Say how many lines of these entries include the word "height", and answer with the number alone.

Given data START

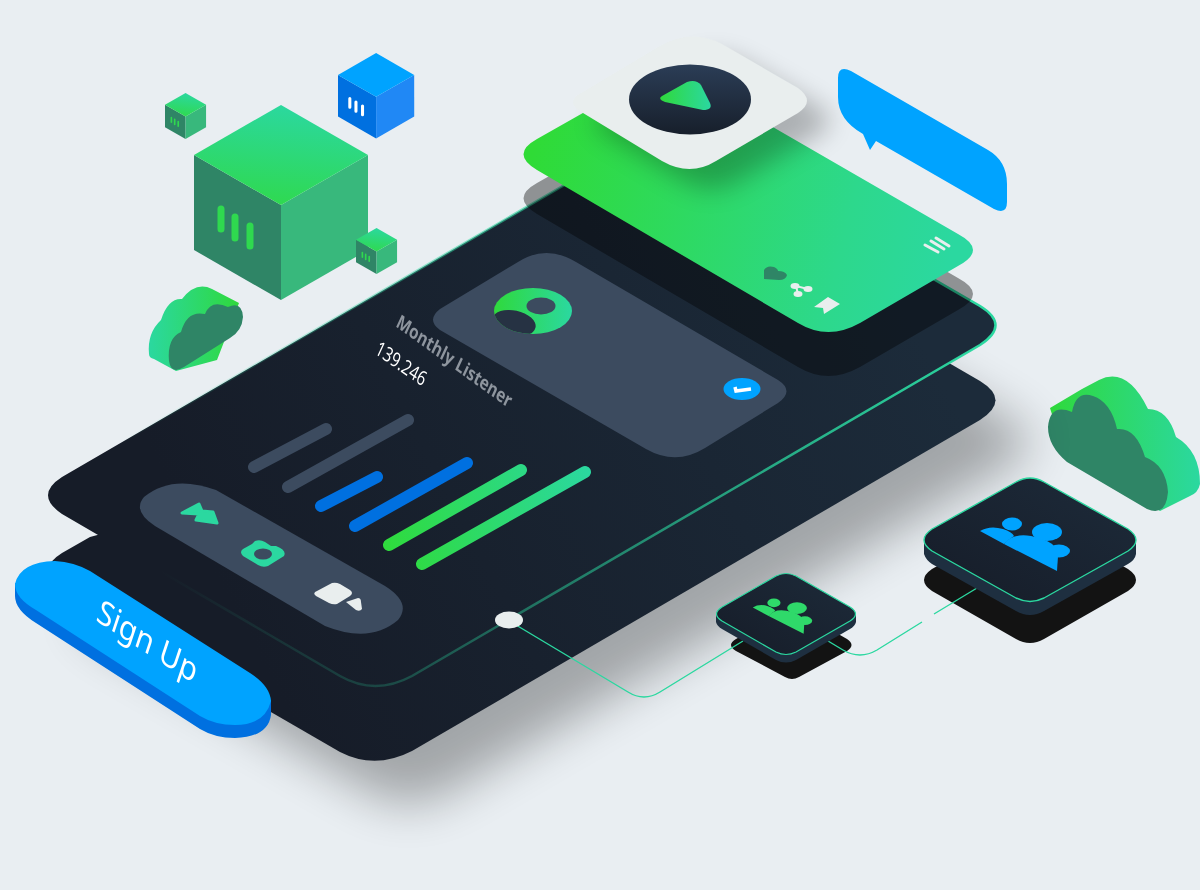
<!DOCTYPE html>
<html lang="en">
<head>
<meta charset="utf-8">
<title>Isometric music app</title>
<style>
:root {
  --paper: #e9eef2;
  --tile: #e9eeee;
  --ink: #171d28;
  --ink-side: #1e2f40;
  --slate: #3c4b5f;
  --mint: #2bd8a0;
  --green: #2fd94f;
  --forest: #2f8566;
  --leaf: #38b87c;
  --sky: #00a3ff;
  --blue: #0070e0;
  --black: #131313;
}
html, body { margin: 0; height: 100%; overflow: hidden; background: var(--paper); }
svg.scene { display: block; width: 1200px; height: 890px; }
text { font-family: "Noto Sans", "Open Sans", sans-serif; }
.cube-green { --top: url(#cube-top); --left: var(--forest); --right: var(--leaf); --mark: var(--green); }
.cube-blue { --top: var(--sky); --left: var(--blue); --right: #2088f5; --mark: #fff; }
.bars { stroke-width: 12; stroke-linecap: round; }
.wire { fill: none; stroke: var(--mint); stroke-width: 1.4; }
.listener-label { font-size: 19px; font-weight: 700; fill: #8e959e; }
.listener-count { font-size: 20px; fill: #fff; }
.sign-up-label { font-size: 34px; font-weight: 500; fill: #fff; }
</style>
</head>
<body>
<svg class="scene" viewBox="0 0 1200 890" role="img" aria-label="Isometric music app screen with floating cards, cubes and clouds">
  <defs>
    <linearGradient id="cube-top" x1="0.4" y1="1" x2="0.6" y2="0">
      <stop offset="0" stop-color="#2fd94f"/><stop offset="1" stop-color="#2bd8a0"/>
    </linearGradient>
    <linearGradient id="green-mint">
      <stop offset="0" stop-color="#2fd93c"/><stop offset="1" stop-color="#2bd8a0"/>
    </linearGradient>
    <linearGradient id="card-green" gradientUnits="userSpaceOnUse" x1="530" y1="160" x2="950" y2="260">
      <stop offset="0" stop-color="#2fdb36"/><stop offset="0.75" stop-color="#2dd88c"/><stop offset="1" stop-color="#2bd8a0"/>
    </linearGradient>
    <linearGradient id="bar-green" gradientUnits="userSpaceOnUse" x1="390" y1="560" x2="590" y2="470">
      <stop offset="0" stop-color="#2fdb3c"/><stop offset="1" stop-color="#2bd8a0"/>
    </linearGradient>
    <linearGradient id="slab" gradientUnits="userSpaceOnUse" x1="250" y1="640" x2="900" y2="300">
      <stop offset="0" stop-color="#161c28"/><stop offset="1" stop-color="#1c2b3a"/>
    </linearGradient>
    <linearGradient id="panel-edge" gradientUnits="userSpaceOnUse" x1="170" y1="600" x2="980" y2="320">
      <stop offset="0" stop-color="#2bd8a0" stop-opacity="0"/><stop offset="0.4" stop-color="#2bd8a0" stop-opacity="0.45"/><stop offset="1" stop-color="#2bd8a0"/>
    </linearGradient>
    <linearGradient id="disc" x1="0" y1="0" x2="0" y2="1">
      <stop offset="0" stop-color="#2b3d56"/><stop offset="1" stop-color="#171f2b"/>
    </linearGradient>
    <linearGradient id="tile-dark" x1="0" y1="1" x2="1" y2="0">
      <stop offset="0" stop-color="#161c28"/><stop offset="1" stop-color="#1d2b3a"/>
    </linearGradient>
    <filter id="soft" x="-30%" y="-30%" width="160%" height="160%"><feGaussianBlur stdDeviation="24"/></filter>
    <filter id="soft-small" x="-40%" y="-40%" width="180%" height="180%"><feGaussianBlur stdDeviation="13"/></filter>
    <clipPath id="avatar-clip"><ellipse cx="533" cy="311" rx="39" ry="23"/></clipPath>

    <g id="cube">
      <polygon fill="var(--left)" points="0,50 87,100 87,195 0,145"/>
      <polygon fill="var(--right)" points="174,50 87,100 87,195 174,145"/>
      <polygon fill="var(--top)" points="87,0 174,50 87,100 0,50"/>
      <path d="M27 104v20M41 112v21M56 121v20" fill="none" stroke="var(--mark)" stroke-width="7" stroke-linecap="round"/>
    </g>
    <path id="green-card" d="M537 139L650 75Q667 66 690 79L958 234Q988 250 958 266L860 323Q828 341 798 323L537 170Q510 154 537 139Z"/>
    <path id="phone-slab" d="M90 537L62 553Q34 570 62 591L340 752Q375 770 412 751L980 420Q1011 400 980 381L880 323Z"/>
    <path id="white-tile" d="M583 92L660 46Q692 28 722 44L798 88Q816 101 798 113L716 161Q690 177 662 161L583 113Q563 102 583 92Z"/>
    <g id="people" fill="currentColor">
      <ellipse cx="1012" cy="524" rx="10" ry="6.5"/>
      <ellipse cx="1047" cy="532" rx="15" ry="9"/>
      <ellipse cx="1059" cy="551" rx="11" ry="6.5"/>
      <path d="M980 531Q990 525 1003 529Q1012 532 1014 536Q1008 540 1004 544Z"/>
      <path d="M1004 544Q1012 533 1031 536Q1058 541 1058 556L1057 571Z"/>
    </g>
  </defs>

  <rect width="1200" height="890" fill="var(--paper)"/>

  <g id="cubes">
    <use href="#cube" class="cube-green" transform="translate(165 93) scale(.236)"/>
    <use href="#cube" class="cube-green" transform="translate(194 105)"/>
    <use href="#cube" class="cube-blue" transform="translate(338 53) scale(.438)"/>
    <use href="#cube" class="cube-green" transform="translate(356 228) scale(.236)"/>
  </g>

  <g id="cloud-left">
    <path fill="url(#green-mint)" transform="matrix(-1 0 0 1 392 0)" d="M243 354Q245 333 231 320Q224 298 210 299Q196 281 180 289L153 303L175 360L216 371L238 359Q243 358 243 354Z"/>
    <path fill="var(--forest)" d="M169 361Q167 338 181 332Q187 310 205 314Q211 299 228 307Q242 301 243 317Q242 331 230 338L184 367Q171 375 169 361Z"/>
  </g>

  <g id="cloud-right">
    <path fill="url(#green-mint)" d="M1050 408L1082 389L1099 380Q1127 366 1148 409Q1168 409 1176 437Q1200 451 1200 484Q1198 493 1190 496L1160 511L1060 440Z"/>
    <path fill="var(--forest)" d="M1048 427Q1050 403 1072 412Q1076 390 1093 396Q1111 402 1117 429Q1136 427 1145 457Q1166 465 1168 492Q1166 517 1147 509L1067 462Q1048 446 1048 427Z"/>
  </g>

  <g id="phone">
    <use href="#phone-slab" transform="translate(34 42)" opacity=".3" filter="url(#soft)"/>
    <use href="#phone-slab" fill="url(#slab)"/>
    <path fill="url(#slab)" stroke="url(#panel-edge)" stroke-width="2.5" d="M62 514Q34 495 62 477L640 141Q670 126 700 144L980 306Q1011 325 980 345L412 676Q375 696 340 676Z"/>
  </g>

  <g id="profile-card">
    <path fill="var(--slate)" d="M440 309L518 262Q546 244 576 262L778 380Q795 391 778 403L705 448Q676 466 646 449L440 330Q426 320 440 309Z"/>
    <g clip-path="url(#avatar-clip)">
      <rect x="494" y="288" width="78" height="46" fill="url(#green-mint)"/>
      <ellipse cx="541" cy="306" rx="14.5" ry="8.5" fill="var(--slate)"/>
      <ellipse cx="514" cy="323" rx="22" ry="12.5" transform="rotate(12 514 323)" fill="#263243"/>
    </g>
    <ellipse cx="742" cy="389" rx="18.5" ry="11" fill="var(--sky)"/>
    <path d="M735 387L736 391L751 389" fill="none" stroke="#fff" stroke-width="3.5"/>
  </g>

  <g id="statistics">
    <text class="listener-label" transform="matrix(.81 .587 -.42 .9 395 326)" textLength="140" lengthAdjust="spacingAndGlyphs">Monthly Listener</text>
    <text class="listener-count" transform="matrix(.82 .573 -.42 .9 374 353)" textLength="59" lengthAdjust="spacingAndGlyphs">139.246</text>
    <g class="bars">
      <path stroke="var(--slate)" d="M254 467L326 429M288 487L408 420"/>
      <path stroke="var(--blue)" d="M321 506L377 477M355 526L467 463"/>
      <path stroke="url(#bar-green)" d="M389 545L521 470M422 564L585 472"/>
    </g>
  </g>

  <g id="control-bar">
    <path fill="var(--slate)" d="M155 526Q132 511 144 497Q172 474 216 490L385 586Q412 603 398 620Q370 644 325 626Z"/>
    <path id="fast-forward" fill="var(--mint)" stroke="var(--mint)" stroke-width="3" stroke-linejoin="round" d="M182 513L199 504L202 511L213 512L217 523L196 520L199 514Z"/>
    <g id="camera">
      <path fill="var(--mint)" d="M243 549L252 544L255 541Q260 539 265 542L271 546L276 546Q287 550 284 556L268 566Q263 568 258 565L243 556Q239 552 243 549Z"/>
      <ellipse cx="263" cy="554" rx="9" ry="5.5" fill="var(--slate)"/>
    </g>
    <g id="video" fill="var(--tile)">
      <path d="M317 591L332 583Q336 582 340 584L350 590Q354 593 350 596L337 604Q333 605 329 603L316 596Q312 593 317 591Z"/>
      <path d="M346 602L358 598Q361 598 361 602L362 609Q360 612 356 610Z"/>
    </g>
  </g>

  <g id="cover-card">
    <use href="#green-card" y="44" opacity=".39"/>
    <use href="#green-card" fill="url(#card-green)"/>
    <g fill="none" stroke="var(--tile)" stroke-width="3" stroke-linecap="round">
      <path d="M936 238L949 246M931 241L944 249M925 245L938 252"/>
    </g>
    <path id="heart" fill="var(--forest)" d="M764 279L764 270Q767 265 774 267Q778 269 778 271Q785 271 787 275Q786 280 779 280Z"/>
    <g id="share" fill="var(--tile)">
      <path d="M808 289L796 286L798 294" fill="none" stroke="var(--tile)" stroke-width="2"/>
      <ellipse cx="795" cy="286" rx="4.5" ry="3"/><ellipse cx="808" cy="289" rx="4.5" ry="3"/><ellipse cx="798" cy="294" rx="4.5" ry="3"/>
    </g>
    <polygon id="bookmark" fill="var(--tile)" points="828,297 840,304 824,314 823,308 814,307"/>
  </g>

  <g id="play-tile">
    <use href="#white-tile" transform="translate(22 20)" opacity=".26" filter="url(#soft-small)"/>
    <use href="#white-tile" fill="var(--tile)"/>
    <ellipse cx="690" cy="99.5" rx="61" ry="35" fill="url(#disc)"/>
    <path fill="url(#green-mint)" d="M662 96L687 82Q696 79 701 85L710 103Q713 110 703 110L665 102Q657 99 662 96Z"/>
  </g>

  <path id="speech-bubble" fill="var(--sky)" d="M838 78Q838 65 851 71L988 150Q1007 161 1007 184V202Q1007 215 994 209L876 141L870 150L863 134Q838 120 838 97Z"/>

  <g id="network">
    <path fill="var(--black)" d="M736 639L786 611Q792 608 798 611L847 639Q856 645 847 651L799 677Q792 681 785 677L736 651Q726 645 736 639Z"/>
    <path fill="var(--black)" d="M932 569L1018 521Q1030 515 1042 521L1128 569Q1144 580 1128 591L1044 639Q1030 647 1016 639L932 591Q916 580 932 569Z"/>
    <path class="wire" d="M516 625L628 692Q644 702 660 692L743 641M828 641L843 650Q860 660 877 650L922 622M934 614L977 588"/>
    <ellipse cx="509" cy="620" rx="14" ry="8.5" fill="var(--tile)"/>

    <g id="friends-tile">
      <path fill="var(--ink-side)" d="M716 614V622Q717 626 722 629L776 660Q786 665 796 660L850 629Q855 626 856 622V614Z"/>
      <path fill="url(#tile-dark)" stroke="var(--mint)" stroke-width="1.2" d="M722 607L776 576Q786 571 796 576L850 607Q861 614 850 621L796 652Q786 657 776 652L722 621Q711 614 722 607Z"/>
      <use href="#people" color="#2fd96a" transform="translate(106 257) scale(.66)"/>
    </g>
    <g id="audience-tile">
      <path fill="var(--ink-side)" d="M924 541V554Q926 560 932 564L1016 611Q1030 619 1044 611L1128 564Q1135 560 1136 554V541Z"/>
      <path fill="url(#tile-dark)" stroke="var(--mint)" stroke-width="1.4" d="M932 529L1016 482Q1030 474 1044 482L1128 529Q1144 540 1128 551L1044 598Q1030 605 1016 598L932 551Q916 540 932 529Z"/>
      <use href="#people" color="#00a3ff"/>
    </g>
  </g>

  <g id="sign-up-button">
    <path fill="var(--blue)" d="M15 583V596Q15 610 36 623L200 729Q215 738 235 738Q268 737 271 715V700Z"/>
    <path fill="var(--sky)" d="M15 584Q20 562 55 561Q74 562 90 571L250 673Q270 686 271 701Q265 725 235 725Q215 725 200 716L36 610Q15 598 15 584Z"/>
    <text class="sign-up-label" transform="matrix(.84 .543 -.3 .9 95 620)" textLength="117" lengthAdjust="spacingAndGlyphs">Sign Up</text>
  </g>
</svg>
</body>
</html>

Given data END

> [Answer box] 6